# Weights in IPSW (inverse propensity score weighting) too high?

I used a logistic regression on a variable indicating whether a person of an address-dataset took part in a survey (1), or not (0). I extracted the probabilities of each person to participate and calculated the inverse-probability (hence the name of the weighting method - inverse propensity score weighting).

What irritates me, is, that my smallest survey-weight is 1.901. I expected the smallest survey weight to at least be below "1".

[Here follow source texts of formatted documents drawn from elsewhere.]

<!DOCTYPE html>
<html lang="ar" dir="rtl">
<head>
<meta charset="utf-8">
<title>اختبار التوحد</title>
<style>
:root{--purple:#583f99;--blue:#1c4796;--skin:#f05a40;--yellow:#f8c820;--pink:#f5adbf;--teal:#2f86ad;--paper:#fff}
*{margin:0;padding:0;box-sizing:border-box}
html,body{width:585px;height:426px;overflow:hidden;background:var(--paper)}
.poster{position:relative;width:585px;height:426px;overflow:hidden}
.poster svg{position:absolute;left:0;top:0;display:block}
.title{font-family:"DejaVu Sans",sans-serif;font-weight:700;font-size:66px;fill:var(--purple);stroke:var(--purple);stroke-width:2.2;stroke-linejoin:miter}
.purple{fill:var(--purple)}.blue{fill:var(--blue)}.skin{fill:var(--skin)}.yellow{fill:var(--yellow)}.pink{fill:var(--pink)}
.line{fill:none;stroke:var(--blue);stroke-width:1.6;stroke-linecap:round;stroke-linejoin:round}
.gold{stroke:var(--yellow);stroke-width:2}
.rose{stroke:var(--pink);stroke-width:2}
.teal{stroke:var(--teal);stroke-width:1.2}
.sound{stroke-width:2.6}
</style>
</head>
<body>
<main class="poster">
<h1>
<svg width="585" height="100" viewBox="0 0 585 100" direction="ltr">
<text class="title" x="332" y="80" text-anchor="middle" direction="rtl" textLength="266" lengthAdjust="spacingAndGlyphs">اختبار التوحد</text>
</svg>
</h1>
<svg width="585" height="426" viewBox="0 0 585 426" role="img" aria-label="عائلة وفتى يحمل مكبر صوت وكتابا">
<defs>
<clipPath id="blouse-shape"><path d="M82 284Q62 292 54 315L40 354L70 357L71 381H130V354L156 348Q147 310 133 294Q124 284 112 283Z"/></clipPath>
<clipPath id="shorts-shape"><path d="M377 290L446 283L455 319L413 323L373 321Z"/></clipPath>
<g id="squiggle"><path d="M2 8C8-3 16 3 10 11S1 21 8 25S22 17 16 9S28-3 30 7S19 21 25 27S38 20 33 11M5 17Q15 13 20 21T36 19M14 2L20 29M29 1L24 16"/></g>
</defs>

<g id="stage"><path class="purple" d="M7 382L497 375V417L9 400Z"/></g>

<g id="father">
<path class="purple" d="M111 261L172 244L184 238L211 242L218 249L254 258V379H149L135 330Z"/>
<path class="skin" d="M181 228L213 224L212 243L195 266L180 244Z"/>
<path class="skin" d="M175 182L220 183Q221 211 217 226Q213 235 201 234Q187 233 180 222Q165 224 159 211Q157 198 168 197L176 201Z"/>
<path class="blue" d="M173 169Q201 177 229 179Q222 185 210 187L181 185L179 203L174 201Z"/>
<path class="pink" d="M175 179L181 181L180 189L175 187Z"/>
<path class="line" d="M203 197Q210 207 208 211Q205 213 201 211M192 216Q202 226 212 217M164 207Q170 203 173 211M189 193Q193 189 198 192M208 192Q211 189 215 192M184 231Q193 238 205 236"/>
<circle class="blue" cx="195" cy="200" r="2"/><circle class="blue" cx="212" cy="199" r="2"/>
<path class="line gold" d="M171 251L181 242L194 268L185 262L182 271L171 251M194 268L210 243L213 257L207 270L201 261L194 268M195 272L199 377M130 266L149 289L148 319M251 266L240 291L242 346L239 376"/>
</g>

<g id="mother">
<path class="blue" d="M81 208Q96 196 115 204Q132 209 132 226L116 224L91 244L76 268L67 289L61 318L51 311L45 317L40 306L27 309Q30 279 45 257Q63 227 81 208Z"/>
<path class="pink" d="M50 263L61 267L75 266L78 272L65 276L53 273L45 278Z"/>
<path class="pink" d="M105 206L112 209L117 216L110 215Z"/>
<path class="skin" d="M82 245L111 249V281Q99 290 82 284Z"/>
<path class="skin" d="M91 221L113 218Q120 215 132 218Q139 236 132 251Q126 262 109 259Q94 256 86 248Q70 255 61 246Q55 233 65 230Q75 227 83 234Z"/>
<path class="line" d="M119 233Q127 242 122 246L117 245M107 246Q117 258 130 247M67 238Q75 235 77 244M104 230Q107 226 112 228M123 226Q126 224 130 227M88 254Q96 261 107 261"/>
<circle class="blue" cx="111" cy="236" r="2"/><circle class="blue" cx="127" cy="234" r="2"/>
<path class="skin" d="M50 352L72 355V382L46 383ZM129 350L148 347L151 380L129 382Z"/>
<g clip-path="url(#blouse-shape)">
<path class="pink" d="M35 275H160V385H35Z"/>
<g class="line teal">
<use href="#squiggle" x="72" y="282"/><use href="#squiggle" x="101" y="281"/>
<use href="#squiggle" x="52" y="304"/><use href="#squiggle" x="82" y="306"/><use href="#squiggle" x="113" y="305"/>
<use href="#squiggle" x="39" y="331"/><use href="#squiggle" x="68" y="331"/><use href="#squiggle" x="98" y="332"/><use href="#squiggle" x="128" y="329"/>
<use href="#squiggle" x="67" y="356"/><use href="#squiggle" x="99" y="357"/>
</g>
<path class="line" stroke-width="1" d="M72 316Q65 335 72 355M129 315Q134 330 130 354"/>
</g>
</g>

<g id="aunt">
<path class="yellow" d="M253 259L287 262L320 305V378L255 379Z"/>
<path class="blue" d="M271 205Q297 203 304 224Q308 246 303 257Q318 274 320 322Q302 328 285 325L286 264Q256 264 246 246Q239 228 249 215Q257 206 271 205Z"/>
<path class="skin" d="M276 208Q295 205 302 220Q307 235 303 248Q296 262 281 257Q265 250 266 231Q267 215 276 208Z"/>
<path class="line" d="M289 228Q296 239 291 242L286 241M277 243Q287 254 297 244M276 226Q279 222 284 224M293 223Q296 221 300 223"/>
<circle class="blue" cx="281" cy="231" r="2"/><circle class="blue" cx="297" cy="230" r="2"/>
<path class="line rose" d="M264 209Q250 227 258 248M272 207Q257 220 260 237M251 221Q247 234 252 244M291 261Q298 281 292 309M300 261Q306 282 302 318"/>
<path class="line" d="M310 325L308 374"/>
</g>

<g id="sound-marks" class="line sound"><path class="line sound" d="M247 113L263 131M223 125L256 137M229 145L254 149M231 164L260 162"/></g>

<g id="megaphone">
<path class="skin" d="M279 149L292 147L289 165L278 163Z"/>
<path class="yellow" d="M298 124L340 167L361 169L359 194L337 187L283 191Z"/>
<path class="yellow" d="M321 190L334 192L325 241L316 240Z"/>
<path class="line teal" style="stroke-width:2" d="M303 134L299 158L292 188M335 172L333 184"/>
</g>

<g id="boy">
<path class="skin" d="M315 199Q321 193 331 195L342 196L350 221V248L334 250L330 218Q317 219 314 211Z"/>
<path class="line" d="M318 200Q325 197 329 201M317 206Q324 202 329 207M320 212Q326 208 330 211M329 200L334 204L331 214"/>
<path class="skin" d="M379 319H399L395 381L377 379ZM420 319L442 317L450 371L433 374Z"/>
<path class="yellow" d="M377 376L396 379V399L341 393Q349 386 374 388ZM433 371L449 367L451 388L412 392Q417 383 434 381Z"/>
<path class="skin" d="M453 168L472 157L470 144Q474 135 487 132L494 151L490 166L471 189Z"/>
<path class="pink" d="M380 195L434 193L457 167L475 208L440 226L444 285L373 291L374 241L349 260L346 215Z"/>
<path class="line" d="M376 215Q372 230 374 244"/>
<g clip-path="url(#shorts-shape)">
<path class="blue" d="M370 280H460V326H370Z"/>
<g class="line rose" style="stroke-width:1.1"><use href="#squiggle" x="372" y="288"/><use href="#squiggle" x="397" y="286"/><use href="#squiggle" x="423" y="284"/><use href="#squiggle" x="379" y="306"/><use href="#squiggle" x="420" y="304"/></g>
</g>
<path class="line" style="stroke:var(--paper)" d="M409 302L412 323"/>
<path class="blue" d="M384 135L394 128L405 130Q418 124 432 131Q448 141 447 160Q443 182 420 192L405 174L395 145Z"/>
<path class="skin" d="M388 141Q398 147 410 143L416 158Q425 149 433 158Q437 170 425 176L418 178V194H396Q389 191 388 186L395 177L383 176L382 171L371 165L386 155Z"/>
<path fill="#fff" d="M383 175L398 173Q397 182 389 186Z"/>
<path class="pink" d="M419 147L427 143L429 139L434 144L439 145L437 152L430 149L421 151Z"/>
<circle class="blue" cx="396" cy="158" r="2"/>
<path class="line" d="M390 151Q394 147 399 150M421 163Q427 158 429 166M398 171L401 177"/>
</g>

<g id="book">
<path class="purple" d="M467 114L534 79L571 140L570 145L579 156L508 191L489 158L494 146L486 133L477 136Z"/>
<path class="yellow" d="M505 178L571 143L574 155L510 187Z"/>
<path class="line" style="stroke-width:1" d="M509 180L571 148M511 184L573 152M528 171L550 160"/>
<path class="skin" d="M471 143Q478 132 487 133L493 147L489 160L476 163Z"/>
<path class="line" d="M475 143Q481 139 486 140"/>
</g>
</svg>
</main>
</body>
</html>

I hope somebody can help me and either find out where i made a mistake, or assure me, that i´m on the right track. Any help is greatly appreciated! Thank you!

#Calculate logistic regression
glm2<-glm(indicator ~ var1 + varx,family=binomial,data=sampleframe)

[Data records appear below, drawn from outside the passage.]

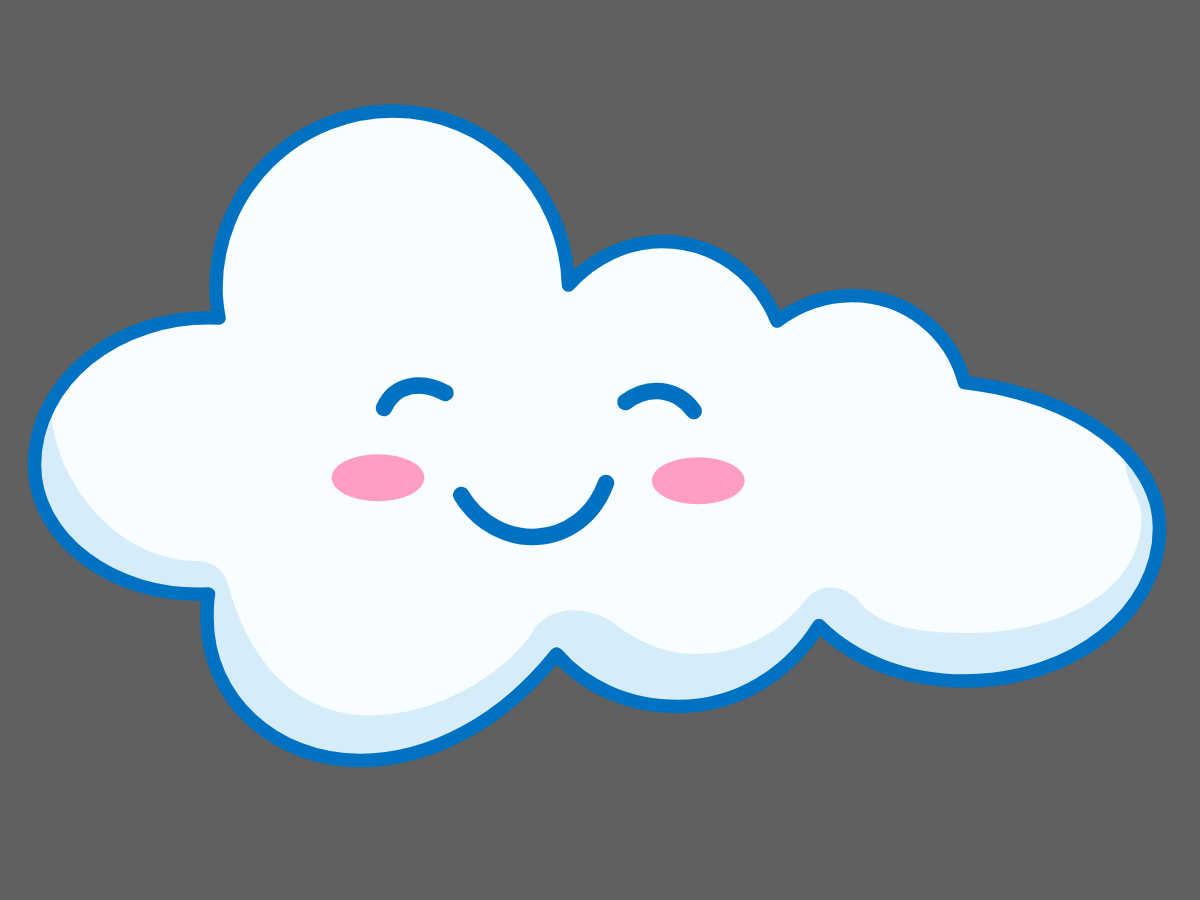
<!DOCTYPE html>
<html lang="en">
<head>
<meta charset="utf-8">
<title>Happy Cloud</title>
<style>
  :root {
    --backdrop: #606060;
    --outline: #0072c1;
    --cloud: #f8fdff;
    --shade: #d7ecf9;
    --blush: #ff9dc3;
  }
  html, body { margin: 0; width: 1200px; height: 900px; overflow: hidden; background: var(--backdrop); }
  .canvas { display: block; width: 1200px; height: 900px; }
  .shade { fill: var(--shade); }
  .body { fill: var(--cloud); }
  .outline { fill: none; stroke: var(--outline); stroke-width: 9; stroke-linejoin: round; }
  .features { fill: none; stroke: var(--outline); stroke-width: 11; stroke-linecap: round; }
  .cheeks { fill: var(--blush); }
</style>
</head>
<body>
<svg class="canvas" viewBox="0 0 800 600" role="img" aria-label="Smiling white cloud with pink cheeks">
  <defs>
    <path id="cloud-shape" d="M146 212
      C144.500 204 144 198 144 192 A118 118 0 0 1 262 74 C325 74 377 125 379 190
      C395 172 418 161 441 161 C476 161 505 182 518 214
      C533 203 549 197 568 197 C604 197 634 221 643 255
      C720 264 773 305 773 352 C773 408 716 454 643 454 C604 454 569 440 546 417
      C526 449 492 471 452 471 C419 471 390 458 371 436
      C336 480 288 507 240 507 C183 507 138 466 138 412 C138 406 138 401 139 396
      C74 399 23 358 23 310 C23 255 77 209 146 212 Z"/>
    <clipPath id="cloud-clip"><use href="#cloud-shape"/></clipPath>
  </defs>

  <g class="cloud">
    <use class="shade" href="#cloud-shape"/>
    <path class="body" clip-path="url(#cloud-clip)" d="M34 275
      C38 325 80 373 130 374 C143 374 150 380 153 393
      C168 445 200 477 247 477 C290 477 334 451 354 423
      C364 404 390 402 410 416 C424 427 443 436 464 436
      C494 436 520 422 537 400 C544 390 560 388 571 399
      C583 414 600 422 645 422 C710 422 761 392 761 345
      C761 330 749 322 750 304 L760 200 L700 40 L20 40 Z"/>
    <use class="outline" href="#cloud-shape"/>
  </g>

  <g class="face">
    <g class="cheeks">
      <ellipse cx="252" cy="318.500" rx="31" ry="15.700"/>
      <ellipse cx="465.500" cy="320.500" rx="31" ry="15.700"/>
    </g>
    <g class="features">
      <path class="eye-left" d="M256 272 C263 256 281 253 297 262"/>
      <path class="eye-right" d="M417 268 C432 257 451 258 462.500 274"/>
      <path class="smile" d="M307.500 330 C331 369 387 368 404 322"/>
    </g>
  </g>
</svg>
</body>
</html>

#extract inverse probability of every case
sampleframe$weight<-glm2$fitted^-1

#combine the survey-weight to the survey-data
surveydata<-left_join(surveydata,sampleframe, by="ID")

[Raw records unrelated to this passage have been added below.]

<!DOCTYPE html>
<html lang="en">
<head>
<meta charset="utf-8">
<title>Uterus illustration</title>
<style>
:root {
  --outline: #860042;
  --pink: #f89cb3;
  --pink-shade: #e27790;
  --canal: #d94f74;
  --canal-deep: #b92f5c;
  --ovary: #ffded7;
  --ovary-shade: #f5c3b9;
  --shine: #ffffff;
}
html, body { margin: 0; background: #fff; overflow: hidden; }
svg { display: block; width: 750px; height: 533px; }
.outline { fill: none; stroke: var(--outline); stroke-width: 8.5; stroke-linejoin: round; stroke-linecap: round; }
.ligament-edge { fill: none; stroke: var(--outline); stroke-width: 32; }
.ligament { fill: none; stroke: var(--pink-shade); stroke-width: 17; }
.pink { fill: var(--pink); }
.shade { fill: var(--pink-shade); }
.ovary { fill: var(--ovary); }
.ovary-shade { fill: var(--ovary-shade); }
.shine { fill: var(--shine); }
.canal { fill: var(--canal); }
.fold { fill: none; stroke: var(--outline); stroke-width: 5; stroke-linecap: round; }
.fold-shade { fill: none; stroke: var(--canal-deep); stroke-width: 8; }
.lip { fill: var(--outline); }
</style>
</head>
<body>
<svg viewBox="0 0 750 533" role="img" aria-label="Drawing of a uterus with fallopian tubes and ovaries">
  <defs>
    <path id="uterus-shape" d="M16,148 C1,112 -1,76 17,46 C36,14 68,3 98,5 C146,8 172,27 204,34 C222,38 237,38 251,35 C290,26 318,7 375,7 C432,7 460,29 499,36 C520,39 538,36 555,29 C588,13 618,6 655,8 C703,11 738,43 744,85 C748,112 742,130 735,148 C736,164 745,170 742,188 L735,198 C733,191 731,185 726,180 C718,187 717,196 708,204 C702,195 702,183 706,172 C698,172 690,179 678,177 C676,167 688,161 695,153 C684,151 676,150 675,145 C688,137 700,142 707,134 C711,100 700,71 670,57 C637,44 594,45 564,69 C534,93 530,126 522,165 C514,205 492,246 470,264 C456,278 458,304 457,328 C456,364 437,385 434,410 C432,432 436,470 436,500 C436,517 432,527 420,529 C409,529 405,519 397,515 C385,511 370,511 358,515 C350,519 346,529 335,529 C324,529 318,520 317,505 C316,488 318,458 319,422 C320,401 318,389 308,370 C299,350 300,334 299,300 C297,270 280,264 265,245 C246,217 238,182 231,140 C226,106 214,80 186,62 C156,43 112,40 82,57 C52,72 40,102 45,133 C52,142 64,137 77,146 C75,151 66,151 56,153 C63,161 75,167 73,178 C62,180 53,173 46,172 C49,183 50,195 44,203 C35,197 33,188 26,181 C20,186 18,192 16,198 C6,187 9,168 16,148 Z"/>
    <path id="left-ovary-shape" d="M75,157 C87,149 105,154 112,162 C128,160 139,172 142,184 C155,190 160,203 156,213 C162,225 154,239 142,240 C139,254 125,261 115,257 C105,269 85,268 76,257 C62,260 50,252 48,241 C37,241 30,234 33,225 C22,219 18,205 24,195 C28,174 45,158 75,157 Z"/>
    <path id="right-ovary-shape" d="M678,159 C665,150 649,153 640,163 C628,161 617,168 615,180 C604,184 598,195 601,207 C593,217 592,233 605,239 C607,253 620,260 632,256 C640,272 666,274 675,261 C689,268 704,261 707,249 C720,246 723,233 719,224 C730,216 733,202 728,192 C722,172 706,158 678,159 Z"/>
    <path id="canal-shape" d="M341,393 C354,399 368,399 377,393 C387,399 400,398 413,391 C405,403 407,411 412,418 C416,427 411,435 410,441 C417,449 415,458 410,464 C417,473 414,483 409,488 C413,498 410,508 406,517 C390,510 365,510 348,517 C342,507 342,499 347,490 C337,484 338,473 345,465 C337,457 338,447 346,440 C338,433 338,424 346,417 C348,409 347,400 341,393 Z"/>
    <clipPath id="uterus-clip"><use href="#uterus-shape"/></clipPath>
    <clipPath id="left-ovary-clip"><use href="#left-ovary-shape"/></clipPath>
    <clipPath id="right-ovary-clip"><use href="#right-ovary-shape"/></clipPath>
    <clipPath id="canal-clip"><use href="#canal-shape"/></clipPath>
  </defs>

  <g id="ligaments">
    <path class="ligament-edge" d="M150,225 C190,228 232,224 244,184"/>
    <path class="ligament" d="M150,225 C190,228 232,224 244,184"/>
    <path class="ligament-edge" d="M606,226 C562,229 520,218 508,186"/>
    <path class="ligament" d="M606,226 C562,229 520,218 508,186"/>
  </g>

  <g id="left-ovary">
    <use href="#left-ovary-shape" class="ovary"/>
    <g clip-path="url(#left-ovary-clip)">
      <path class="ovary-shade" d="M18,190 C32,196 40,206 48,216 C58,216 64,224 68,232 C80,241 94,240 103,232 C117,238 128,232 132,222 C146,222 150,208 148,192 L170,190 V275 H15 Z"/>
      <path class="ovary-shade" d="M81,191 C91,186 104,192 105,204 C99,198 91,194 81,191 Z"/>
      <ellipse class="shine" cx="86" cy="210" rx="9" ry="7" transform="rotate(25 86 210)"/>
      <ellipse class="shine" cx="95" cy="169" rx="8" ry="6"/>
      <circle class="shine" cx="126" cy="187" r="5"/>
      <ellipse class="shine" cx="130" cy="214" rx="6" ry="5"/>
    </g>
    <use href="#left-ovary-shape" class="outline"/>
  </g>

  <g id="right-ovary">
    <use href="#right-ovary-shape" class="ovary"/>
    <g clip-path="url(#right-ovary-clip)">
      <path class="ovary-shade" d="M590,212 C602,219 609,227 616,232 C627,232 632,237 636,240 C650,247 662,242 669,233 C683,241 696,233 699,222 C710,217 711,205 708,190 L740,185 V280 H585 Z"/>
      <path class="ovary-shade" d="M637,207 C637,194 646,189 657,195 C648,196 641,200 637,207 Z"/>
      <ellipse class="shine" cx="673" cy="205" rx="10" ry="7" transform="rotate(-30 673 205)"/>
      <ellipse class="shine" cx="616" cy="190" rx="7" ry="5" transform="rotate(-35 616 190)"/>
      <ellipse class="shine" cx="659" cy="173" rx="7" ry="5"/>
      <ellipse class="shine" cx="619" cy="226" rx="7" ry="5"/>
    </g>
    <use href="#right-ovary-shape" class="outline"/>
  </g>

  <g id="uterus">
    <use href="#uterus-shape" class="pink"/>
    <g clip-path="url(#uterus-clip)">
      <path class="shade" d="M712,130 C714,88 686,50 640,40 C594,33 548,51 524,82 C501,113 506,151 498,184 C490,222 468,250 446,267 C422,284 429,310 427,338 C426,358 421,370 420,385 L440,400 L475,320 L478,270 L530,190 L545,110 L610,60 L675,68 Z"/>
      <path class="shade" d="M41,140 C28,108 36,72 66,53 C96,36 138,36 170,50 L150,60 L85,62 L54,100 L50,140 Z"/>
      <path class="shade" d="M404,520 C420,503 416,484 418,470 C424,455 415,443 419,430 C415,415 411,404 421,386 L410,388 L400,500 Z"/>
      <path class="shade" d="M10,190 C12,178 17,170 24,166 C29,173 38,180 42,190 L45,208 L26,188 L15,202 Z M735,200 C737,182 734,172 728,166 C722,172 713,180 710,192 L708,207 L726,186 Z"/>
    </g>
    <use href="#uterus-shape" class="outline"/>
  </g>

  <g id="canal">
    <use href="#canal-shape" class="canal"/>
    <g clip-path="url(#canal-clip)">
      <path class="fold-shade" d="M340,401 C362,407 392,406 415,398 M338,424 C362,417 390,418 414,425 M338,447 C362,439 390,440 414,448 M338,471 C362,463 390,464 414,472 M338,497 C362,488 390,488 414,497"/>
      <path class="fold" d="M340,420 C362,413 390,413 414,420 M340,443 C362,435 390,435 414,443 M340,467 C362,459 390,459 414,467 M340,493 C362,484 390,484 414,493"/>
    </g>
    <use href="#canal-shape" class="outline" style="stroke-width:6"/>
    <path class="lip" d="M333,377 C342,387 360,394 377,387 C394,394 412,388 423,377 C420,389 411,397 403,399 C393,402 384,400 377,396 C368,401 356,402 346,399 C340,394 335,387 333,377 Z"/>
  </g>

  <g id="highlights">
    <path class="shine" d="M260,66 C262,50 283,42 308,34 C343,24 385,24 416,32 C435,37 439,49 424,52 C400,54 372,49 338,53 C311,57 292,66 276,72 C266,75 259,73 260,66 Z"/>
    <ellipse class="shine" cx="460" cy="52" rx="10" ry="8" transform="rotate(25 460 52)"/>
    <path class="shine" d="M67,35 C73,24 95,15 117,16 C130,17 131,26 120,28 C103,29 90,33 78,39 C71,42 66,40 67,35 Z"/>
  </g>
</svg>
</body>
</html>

#diagnostics:
#summary of the weights for the complete sampleframe
Min. 1st Qu.  Median    Mean 3rd Qu.    Max.
1.901   2.810   3.247   3.616   3.836  12.070

#summary of the survey-weights of the participants
Min. 1st Qu.  Median    Mean 3rd Qu.    Max.
1.925   2.686   3.078   3.308   3.502  12.070

#comparison of mean-weight for participants (1) / non-participants (0)
indicator weight.mean
0    3.755967
1    3.295854

• If the probability is less than 1, then the inverse probability must by definition be greater than 1.... – Hong Ooi Feb 18 '15 at 15:38

Your predicted probabilities from the logistic regression model, $\pi_i$ will return values between 0 and 1: $0<\pi_i<1$. As a result $1<1/\pi_i< \infty.$ Your inverse weights will never be less than 1. The smallest weight of 1.901 corresponds to a predicted probability of $\pi_i=0.5260389.$ Why were you expecting something different?